Go through the data and copy each line where the string "position" appears.

:::

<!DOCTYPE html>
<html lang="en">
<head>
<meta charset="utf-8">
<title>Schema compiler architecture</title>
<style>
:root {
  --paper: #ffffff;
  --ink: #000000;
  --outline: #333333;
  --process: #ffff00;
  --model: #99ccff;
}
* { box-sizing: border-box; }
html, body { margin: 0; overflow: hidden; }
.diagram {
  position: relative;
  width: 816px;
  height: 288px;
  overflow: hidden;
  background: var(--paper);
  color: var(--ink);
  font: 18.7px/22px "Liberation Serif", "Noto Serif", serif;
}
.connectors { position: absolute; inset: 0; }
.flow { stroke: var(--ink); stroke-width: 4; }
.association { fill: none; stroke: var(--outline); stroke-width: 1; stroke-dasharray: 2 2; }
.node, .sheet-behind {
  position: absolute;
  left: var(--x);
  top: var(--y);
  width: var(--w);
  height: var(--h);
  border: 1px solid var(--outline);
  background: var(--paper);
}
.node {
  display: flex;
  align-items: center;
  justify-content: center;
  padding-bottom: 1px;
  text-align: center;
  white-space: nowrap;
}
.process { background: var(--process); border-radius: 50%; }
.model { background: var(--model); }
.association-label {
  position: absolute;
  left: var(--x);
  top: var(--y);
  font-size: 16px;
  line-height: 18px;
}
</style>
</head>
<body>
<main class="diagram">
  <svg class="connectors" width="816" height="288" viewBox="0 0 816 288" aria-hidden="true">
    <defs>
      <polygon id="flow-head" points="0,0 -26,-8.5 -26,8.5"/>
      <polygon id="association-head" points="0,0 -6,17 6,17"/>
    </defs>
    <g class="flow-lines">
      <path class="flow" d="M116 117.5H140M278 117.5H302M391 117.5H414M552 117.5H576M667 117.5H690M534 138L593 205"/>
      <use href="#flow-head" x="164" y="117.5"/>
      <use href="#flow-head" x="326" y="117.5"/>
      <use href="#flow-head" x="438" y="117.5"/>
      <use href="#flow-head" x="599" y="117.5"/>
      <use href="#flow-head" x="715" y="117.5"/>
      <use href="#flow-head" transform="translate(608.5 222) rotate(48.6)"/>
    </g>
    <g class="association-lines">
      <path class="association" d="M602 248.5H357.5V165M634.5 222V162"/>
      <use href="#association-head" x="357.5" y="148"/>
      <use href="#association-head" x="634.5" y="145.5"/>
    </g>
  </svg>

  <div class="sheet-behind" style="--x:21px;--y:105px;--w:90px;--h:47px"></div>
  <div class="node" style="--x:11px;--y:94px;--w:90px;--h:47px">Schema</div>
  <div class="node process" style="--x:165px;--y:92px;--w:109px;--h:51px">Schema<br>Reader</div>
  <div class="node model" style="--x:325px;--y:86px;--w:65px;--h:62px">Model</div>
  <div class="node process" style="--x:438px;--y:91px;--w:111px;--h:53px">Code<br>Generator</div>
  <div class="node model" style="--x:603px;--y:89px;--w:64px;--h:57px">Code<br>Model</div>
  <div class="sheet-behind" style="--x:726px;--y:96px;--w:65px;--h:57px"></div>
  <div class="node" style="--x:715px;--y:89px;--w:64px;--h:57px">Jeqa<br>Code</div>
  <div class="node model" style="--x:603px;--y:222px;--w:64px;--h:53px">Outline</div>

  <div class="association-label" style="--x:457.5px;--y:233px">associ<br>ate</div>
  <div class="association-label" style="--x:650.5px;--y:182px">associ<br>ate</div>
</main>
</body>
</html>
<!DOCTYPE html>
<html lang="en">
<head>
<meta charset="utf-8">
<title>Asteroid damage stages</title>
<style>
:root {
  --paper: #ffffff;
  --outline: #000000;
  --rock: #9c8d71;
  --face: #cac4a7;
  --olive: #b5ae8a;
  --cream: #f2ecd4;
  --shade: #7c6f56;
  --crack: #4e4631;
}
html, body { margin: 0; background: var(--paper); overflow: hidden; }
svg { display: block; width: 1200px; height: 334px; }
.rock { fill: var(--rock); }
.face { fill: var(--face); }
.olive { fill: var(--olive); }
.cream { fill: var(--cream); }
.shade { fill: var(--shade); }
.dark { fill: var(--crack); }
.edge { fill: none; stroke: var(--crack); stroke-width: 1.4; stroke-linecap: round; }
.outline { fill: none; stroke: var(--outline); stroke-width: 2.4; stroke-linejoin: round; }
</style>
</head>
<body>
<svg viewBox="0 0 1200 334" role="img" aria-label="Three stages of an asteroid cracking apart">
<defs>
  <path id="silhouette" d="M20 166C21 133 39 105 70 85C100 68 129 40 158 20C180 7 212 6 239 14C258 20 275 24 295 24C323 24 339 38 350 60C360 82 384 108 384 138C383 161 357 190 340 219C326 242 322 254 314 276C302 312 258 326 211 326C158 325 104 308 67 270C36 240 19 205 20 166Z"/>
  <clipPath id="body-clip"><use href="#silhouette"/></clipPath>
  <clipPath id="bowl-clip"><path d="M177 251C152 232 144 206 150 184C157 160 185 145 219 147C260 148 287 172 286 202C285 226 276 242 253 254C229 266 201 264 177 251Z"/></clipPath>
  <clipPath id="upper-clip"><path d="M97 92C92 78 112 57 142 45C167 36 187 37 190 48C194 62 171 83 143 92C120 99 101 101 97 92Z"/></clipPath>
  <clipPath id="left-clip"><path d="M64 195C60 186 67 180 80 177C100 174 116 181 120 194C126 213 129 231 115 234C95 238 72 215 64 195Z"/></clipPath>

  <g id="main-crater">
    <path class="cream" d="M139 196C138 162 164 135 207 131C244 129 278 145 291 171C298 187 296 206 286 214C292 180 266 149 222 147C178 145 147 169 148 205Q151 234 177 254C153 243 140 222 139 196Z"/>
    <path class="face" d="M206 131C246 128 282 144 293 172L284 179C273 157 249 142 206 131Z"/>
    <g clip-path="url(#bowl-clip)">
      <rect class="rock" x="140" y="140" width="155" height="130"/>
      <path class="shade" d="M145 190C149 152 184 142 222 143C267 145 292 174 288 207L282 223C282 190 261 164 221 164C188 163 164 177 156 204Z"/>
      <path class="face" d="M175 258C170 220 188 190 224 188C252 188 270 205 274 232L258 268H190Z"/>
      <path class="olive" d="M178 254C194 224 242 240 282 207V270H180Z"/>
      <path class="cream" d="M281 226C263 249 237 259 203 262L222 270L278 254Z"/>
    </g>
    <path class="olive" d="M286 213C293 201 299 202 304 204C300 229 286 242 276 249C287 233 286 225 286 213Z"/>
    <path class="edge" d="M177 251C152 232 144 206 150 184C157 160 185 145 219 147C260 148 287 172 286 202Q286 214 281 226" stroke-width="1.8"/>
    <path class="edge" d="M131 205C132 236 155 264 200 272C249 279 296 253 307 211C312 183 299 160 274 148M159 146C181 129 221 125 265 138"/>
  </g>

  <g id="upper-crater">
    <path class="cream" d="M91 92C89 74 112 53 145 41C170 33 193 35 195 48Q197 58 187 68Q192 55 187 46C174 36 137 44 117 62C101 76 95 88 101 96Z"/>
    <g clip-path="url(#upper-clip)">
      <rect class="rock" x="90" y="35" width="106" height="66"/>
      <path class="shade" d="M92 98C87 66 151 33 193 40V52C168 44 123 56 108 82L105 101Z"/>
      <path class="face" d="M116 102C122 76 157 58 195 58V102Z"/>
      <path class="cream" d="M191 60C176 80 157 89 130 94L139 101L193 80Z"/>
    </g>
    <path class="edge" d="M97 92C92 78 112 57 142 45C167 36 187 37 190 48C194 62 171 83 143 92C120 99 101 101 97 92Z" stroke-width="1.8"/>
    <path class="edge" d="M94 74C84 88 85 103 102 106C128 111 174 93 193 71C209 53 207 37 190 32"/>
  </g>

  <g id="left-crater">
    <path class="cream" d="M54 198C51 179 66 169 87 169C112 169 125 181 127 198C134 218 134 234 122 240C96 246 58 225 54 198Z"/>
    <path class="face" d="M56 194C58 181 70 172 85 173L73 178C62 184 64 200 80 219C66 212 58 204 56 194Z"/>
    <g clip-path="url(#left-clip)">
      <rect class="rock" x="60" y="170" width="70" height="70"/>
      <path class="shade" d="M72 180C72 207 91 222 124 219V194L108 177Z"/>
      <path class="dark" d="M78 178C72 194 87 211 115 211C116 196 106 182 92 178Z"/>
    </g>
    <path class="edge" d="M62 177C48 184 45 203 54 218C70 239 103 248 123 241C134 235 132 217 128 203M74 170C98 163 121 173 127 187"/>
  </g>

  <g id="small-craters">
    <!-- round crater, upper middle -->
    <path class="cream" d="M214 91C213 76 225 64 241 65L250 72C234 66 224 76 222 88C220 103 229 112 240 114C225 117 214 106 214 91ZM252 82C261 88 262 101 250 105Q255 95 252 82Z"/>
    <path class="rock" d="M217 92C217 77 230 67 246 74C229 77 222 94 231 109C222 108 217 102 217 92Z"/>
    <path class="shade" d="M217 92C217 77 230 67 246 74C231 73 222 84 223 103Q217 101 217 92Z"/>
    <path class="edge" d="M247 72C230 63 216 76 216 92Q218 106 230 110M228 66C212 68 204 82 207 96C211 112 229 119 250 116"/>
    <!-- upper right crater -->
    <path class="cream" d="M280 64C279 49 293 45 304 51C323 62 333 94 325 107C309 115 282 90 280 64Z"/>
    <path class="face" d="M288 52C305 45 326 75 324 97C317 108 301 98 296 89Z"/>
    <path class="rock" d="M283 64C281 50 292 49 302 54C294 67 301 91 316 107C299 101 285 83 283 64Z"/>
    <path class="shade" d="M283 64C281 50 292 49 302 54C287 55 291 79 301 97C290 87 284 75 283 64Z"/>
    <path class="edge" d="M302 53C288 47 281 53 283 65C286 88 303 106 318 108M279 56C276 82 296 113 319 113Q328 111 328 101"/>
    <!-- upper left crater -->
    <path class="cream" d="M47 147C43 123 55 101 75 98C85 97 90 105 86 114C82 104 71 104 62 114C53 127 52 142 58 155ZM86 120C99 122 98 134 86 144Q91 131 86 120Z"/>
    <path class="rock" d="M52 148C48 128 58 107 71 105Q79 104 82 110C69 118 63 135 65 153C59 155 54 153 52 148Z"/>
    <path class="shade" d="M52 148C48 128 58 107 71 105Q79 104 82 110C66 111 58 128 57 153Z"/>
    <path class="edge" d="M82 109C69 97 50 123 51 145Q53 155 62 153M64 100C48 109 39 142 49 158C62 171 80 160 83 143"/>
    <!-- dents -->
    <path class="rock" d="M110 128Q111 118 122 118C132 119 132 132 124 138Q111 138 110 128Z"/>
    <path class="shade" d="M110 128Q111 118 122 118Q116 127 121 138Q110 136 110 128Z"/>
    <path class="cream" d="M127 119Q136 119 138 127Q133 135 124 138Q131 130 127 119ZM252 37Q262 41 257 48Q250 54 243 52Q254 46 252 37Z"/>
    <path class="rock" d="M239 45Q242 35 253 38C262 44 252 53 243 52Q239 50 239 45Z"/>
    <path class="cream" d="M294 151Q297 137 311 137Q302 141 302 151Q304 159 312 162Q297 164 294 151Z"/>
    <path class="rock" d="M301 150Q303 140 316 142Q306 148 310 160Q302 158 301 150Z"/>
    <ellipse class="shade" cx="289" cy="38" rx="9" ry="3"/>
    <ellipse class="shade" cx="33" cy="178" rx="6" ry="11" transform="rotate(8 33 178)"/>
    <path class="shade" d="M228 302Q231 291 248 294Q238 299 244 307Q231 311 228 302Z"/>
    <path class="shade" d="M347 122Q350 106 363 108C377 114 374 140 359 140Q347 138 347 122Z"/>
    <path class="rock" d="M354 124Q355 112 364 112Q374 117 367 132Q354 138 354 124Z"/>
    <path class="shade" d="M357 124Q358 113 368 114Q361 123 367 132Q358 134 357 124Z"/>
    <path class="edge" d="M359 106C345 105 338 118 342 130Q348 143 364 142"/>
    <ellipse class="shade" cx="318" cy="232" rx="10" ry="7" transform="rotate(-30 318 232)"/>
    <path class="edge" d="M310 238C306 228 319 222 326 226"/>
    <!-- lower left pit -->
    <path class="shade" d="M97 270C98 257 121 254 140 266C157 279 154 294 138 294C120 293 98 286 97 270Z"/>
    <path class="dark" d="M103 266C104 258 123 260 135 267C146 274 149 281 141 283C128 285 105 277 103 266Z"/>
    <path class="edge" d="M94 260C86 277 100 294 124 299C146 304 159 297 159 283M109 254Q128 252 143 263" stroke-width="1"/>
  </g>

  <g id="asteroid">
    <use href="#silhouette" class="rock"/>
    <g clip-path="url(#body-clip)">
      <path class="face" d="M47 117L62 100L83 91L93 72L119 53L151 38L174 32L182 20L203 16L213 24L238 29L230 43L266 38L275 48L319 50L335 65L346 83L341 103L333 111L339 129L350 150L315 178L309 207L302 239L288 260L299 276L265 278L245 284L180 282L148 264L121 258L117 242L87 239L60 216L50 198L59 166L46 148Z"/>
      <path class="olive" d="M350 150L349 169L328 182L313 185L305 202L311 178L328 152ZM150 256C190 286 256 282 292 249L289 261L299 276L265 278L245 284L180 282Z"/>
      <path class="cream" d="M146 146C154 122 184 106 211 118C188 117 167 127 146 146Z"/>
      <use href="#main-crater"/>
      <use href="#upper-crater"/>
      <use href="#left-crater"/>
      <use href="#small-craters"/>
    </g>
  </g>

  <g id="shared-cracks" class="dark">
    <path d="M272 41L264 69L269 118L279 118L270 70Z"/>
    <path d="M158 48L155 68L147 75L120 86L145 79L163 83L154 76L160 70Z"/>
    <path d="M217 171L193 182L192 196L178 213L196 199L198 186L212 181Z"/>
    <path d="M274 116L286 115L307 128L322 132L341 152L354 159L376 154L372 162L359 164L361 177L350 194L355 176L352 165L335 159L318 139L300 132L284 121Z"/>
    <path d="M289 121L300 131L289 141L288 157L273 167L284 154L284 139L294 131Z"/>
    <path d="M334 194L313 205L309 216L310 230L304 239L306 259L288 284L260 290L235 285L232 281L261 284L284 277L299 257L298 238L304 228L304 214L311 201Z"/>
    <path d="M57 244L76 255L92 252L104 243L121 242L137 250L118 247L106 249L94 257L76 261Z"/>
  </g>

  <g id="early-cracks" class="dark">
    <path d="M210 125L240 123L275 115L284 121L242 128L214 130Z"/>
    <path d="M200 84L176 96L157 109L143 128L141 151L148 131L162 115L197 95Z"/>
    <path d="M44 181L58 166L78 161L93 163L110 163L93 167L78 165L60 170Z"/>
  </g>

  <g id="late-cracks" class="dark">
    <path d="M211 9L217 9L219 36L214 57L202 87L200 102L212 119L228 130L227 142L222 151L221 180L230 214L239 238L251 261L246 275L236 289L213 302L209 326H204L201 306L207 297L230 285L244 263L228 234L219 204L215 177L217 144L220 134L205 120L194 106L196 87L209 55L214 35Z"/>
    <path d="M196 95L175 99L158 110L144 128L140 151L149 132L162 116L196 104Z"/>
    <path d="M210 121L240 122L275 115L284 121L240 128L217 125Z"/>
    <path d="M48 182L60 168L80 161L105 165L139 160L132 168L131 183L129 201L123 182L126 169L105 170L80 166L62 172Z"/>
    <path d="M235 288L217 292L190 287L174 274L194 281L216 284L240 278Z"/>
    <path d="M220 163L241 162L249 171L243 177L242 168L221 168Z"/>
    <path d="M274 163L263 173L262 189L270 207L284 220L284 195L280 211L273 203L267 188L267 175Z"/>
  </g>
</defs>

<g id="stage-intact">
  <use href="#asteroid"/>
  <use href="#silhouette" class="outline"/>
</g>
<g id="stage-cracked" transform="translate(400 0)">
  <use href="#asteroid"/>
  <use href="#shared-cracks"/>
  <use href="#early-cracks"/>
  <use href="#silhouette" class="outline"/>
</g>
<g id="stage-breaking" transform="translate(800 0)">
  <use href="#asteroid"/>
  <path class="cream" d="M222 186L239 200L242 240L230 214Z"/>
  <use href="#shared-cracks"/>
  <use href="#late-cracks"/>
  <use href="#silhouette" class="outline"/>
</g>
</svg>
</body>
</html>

:::

SOLUTION BELOW –
  position: relative;
.connectors { position: absolute; inset: 0; }
  position: absolute;
  position: absolute;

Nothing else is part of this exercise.